- TASK TO CARRY OUT
Within the entries below, find every line that has the string "function", then copy it.

- RECORDS

+++++

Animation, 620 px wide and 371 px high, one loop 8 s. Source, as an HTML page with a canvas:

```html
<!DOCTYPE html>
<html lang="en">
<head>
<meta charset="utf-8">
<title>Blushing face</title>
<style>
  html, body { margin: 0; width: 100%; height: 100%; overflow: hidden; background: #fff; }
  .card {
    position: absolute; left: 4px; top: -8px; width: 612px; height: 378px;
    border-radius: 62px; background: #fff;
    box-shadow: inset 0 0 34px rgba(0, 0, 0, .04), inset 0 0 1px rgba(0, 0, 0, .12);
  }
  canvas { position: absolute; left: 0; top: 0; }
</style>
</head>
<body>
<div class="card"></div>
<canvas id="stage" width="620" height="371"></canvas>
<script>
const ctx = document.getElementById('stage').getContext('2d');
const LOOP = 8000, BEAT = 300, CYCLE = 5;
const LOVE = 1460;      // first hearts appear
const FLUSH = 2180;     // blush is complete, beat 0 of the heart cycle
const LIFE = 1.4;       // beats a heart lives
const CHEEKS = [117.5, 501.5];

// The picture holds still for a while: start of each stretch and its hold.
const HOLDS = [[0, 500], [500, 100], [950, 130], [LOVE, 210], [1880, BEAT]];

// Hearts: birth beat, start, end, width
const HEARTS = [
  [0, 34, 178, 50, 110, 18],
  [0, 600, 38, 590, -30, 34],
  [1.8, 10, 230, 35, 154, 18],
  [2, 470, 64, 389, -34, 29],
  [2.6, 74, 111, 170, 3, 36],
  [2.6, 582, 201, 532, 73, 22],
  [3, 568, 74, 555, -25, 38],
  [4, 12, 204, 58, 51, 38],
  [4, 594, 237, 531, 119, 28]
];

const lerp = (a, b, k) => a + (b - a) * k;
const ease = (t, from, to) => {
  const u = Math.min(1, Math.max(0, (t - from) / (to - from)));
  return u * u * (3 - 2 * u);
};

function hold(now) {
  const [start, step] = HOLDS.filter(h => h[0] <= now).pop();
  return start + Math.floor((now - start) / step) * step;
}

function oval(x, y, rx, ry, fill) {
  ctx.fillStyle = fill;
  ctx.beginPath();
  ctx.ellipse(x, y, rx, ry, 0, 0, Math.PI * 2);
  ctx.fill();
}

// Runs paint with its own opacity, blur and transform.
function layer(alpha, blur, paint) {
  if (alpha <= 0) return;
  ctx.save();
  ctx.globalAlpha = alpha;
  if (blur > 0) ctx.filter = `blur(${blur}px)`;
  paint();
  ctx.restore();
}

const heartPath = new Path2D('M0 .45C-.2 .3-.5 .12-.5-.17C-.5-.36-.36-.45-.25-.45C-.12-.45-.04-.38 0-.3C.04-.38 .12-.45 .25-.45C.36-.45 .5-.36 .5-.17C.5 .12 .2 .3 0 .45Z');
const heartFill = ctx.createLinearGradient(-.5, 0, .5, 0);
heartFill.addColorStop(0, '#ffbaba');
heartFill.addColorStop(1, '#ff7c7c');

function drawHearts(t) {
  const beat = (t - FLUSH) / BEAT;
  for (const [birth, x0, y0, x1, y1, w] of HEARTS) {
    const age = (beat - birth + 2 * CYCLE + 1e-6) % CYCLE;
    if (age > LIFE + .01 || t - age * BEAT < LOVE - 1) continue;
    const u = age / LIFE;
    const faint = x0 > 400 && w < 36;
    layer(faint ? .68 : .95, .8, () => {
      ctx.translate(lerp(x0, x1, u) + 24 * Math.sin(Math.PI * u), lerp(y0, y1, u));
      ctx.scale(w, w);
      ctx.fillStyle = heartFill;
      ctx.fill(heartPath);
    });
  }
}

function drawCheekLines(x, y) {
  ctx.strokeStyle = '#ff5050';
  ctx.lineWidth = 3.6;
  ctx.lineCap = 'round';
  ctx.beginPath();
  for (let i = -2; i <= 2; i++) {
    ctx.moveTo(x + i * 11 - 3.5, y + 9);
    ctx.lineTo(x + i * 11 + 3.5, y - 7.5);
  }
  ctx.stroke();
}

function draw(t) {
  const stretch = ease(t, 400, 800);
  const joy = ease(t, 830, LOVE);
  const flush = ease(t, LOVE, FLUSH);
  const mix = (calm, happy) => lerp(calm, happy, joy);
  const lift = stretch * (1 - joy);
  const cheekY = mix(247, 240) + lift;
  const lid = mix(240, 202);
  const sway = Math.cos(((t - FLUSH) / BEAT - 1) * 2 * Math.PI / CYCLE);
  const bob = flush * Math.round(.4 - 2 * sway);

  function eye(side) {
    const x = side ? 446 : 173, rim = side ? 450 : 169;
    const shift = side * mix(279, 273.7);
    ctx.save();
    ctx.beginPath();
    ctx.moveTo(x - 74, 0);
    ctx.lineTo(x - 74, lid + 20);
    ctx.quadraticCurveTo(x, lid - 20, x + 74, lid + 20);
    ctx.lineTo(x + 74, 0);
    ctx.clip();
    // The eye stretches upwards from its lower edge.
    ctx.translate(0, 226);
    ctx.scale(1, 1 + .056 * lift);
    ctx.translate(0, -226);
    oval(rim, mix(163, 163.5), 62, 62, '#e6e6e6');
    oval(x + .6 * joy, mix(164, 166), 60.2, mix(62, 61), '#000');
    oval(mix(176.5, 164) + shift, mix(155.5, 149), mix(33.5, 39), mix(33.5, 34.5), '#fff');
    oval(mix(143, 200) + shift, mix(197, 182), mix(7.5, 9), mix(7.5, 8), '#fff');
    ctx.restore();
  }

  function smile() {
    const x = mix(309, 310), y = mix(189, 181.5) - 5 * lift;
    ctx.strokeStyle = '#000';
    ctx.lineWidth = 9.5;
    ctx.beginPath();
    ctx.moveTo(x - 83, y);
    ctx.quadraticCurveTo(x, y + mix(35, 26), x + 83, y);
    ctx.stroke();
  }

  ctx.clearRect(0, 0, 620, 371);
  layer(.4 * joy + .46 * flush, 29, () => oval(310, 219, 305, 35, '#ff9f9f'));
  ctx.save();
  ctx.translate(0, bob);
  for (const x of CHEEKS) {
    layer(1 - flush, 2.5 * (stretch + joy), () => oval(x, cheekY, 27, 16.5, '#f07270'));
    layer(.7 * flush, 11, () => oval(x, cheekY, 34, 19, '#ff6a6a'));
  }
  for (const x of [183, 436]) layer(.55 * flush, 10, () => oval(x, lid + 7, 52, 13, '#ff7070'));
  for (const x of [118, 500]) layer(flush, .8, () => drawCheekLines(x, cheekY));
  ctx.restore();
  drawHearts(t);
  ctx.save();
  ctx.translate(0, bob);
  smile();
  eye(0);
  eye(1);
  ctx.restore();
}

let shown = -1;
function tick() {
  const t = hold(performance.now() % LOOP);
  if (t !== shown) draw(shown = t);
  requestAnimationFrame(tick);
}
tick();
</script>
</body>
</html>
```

+++++

- YOUR RESPONSE
function hold(now) {
function oval(x, y, rx, ry, fill) {
function layer(alpha, blur, paint) {
function drawHearts(t) {
function drawCheekLines(x, y) {
function draw(t) {
  function eye(side) {
  function smile() {
function tick() {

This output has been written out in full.